Task brief ▸
Pull each line holding the word "aspect" from the data.

Input records ▸
-- -- --
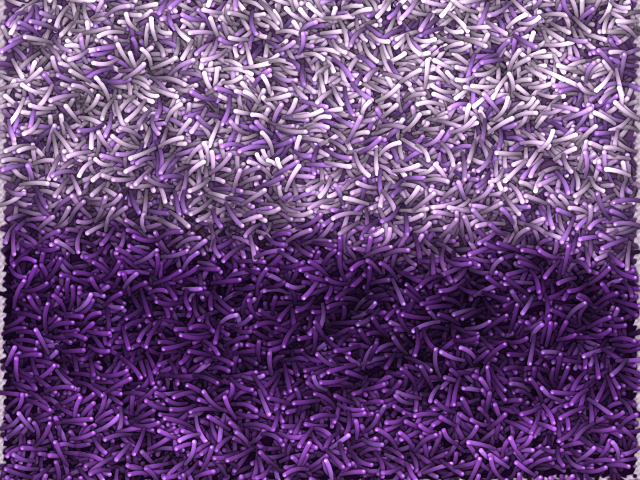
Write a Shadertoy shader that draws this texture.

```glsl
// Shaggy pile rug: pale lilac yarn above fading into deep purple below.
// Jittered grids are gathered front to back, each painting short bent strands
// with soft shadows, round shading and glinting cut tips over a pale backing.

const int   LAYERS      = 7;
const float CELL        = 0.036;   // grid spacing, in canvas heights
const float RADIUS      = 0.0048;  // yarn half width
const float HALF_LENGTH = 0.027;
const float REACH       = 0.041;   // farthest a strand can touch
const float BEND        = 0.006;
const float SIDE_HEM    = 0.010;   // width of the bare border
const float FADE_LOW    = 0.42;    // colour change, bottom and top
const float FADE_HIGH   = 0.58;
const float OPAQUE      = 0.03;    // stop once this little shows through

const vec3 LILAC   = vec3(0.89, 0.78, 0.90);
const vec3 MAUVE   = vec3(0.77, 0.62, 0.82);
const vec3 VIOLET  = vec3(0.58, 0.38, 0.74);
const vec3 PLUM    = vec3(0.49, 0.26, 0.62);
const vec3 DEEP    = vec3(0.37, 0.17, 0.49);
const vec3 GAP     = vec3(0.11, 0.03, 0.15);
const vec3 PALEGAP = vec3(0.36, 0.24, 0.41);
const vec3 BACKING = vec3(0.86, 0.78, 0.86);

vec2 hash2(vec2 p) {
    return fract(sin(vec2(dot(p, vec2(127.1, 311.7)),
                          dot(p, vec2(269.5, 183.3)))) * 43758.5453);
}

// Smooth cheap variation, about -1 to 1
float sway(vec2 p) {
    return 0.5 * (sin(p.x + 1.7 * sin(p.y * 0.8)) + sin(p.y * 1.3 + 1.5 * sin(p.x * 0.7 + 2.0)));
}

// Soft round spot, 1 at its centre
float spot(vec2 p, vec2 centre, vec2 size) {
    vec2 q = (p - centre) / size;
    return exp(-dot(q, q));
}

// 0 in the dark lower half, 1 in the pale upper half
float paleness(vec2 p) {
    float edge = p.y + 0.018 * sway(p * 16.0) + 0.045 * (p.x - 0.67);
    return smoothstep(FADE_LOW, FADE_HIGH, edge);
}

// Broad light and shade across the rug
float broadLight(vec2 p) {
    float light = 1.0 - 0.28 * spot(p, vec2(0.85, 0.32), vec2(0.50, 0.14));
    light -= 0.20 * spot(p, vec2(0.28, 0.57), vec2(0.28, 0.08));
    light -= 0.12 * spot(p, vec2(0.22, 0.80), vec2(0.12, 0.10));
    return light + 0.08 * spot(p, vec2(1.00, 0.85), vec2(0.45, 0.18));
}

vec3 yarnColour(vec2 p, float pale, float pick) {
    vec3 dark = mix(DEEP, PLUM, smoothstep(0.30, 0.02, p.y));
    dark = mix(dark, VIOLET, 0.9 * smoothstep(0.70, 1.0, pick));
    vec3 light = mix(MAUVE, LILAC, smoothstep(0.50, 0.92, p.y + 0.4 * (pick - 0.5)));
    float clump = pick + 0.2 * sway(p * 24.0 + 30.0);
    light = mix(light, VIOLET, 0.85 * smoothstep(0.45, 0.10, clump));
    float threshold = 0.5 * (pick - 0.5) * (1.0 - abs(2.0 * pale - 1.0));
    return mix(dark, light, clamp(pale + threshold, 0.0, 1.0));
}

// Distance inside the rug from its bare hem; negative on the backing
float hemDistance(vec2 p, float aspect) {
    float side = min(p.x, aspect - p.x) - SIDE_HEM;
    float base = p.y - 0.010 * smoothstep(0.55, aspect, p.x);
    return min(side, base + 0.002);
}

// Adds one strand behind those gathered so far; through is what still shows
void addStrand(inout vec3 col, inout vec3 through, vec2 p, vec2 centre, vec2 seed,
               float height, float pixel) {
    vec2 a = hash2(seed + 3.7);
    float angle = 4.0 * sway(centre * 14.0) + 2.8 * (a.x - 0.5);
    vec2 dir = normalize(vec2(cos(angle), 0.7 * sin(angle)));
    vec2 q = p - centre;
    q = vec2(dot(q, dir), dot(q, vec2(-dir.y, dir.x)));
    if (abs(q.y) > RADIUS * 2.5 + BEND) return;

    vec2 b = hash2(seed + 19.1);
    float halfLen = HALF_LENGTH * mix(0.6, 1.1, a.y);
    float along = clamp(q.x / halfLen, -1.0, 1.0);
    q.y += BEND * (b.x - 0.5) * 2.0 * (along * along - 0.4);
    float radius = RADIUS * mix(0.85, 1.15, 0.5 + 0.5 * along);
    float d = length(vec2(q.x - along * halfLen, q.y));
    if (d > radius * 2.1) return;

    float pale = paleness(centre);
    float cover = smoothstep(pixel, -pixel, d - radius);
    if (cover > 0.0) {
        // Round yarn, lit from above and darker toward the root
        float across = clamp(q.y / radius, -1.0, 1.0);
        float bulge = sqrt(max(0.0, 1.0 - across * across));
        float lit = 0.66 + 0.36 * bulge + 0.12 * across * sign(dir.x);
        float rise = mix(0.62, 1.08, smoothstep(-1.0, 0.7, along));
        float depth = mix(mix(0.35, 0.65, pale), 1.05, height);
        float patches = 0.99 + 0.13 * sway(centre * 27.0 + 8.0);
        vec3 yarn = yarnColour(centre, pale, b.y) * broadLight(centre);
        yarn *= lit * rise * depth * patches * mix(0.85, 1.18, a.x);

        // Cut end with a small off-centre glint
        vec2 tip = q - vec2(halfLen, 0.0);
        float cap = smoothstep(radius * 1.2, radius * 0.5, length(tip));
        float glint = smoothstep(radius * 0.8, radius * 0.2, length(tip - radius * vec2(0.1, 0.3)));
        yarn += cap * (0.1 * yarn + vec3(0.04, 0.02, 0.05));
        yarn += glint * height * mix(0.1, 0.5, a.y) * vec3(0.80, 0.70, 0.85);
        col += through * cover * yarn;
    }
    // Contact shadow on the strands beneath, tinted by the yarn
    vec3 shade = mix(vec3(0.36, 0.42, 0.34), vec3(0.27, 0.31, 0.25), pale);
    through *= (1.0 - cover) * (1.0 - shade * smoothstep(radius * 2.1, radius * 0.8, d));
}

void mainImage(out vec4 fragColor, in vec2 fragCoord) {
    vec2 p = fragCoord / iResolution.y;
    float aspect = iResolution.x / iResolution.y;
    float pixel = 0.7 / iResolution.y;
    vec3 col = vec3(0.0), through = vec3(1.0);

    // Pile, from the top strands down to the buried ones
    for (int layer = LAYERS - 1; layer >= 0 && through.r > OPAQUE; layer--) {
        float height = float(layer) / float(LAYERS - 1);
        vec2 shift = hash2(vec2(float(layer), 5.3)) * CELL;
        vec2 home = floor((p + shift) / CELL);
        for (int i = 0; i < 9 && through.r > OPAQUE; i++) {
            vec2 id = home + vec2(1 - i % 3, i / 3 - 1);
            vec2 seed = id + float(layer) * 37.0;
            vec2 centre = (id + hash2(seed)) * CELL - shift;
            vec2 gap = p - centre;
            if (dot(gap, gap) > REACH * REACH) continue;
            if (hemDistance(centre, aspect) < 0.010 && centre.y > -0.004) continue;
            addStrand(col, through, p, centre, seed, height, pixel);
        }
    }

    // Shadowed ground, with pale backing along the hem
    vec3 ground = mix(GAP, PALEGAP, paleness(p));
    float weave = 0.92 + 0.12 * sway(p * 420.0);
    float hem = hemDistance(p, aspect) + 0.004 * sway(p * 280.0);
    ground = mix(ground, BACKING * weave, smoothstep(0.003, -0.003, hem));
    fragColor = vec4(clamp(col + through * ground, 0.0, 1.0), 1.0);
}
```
-- -- --
Written reply ▸
float hemDistance(vec2 p, float aspect) {
    float side = min(p.x, aspect - p.x) - SIDE_HEM;
    float base = p.y - 0.010 * smoothstep(0.55, aspect, p.x);
    float aspect = iResolution.x / iResolution.y;
            if (hemDistance(centre, aspect) < 0.010 && centre.y > -0.004) continue;
    float hem = hemDistance(p, aspect) + 0.004 * sway(p * 280.0);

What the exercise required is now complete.